* _GIVEN RECORDS_
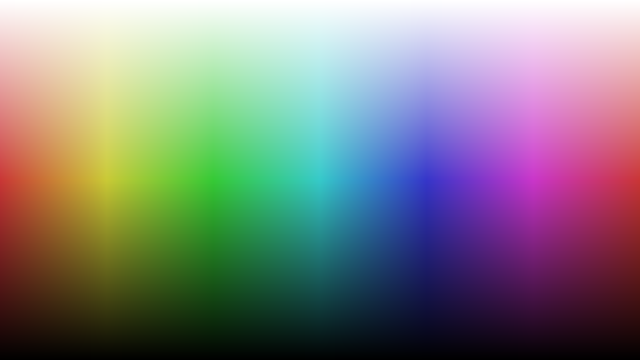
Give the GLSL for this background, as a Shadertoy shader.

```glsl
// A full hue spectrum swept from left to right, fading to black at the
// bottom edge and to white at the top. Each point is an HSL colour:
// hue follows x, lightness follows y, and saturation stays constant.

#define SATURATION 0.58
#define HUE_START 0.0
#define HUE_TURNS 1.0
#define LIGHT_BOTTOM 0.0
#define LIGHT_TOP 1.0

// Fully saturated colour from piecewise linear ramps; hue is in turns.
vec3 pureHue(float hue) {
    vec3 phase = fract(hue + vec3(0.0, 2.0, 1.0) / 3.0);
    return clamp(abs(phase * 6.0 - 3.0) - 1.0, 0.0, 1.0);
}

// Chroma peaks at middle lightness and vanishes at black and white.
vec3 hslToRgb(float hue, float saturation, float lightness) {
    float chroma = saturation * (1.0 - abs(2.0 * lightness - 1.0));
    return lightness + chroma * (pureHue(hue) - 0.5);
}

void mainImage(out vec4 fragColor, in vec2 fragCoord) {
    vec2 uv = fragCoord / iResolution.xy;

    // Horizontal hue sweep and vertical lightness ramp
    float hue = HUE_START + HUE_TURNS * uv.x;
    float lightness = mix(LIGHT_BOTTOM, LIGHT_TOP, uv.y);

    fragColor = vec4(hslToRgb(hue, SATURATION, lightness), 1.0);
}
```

* _TASK REQUIREMENTS_
Reproduce every line of the material above that has the string "float".

* _SOLUTION BELOW_
vec3 pureHue(float hue) {
vec3 hslToRgb(float hue, float saturation, float lightness) {
    float chroma = saturation * (1.0 - abs(2.0 * lightness - 1.0));
    float hue = HUE_START + HUE_TURNS * uv.x;
    float lightness = mix(LIGHT_BOTTOM, LIGHT_TOP, uv.y);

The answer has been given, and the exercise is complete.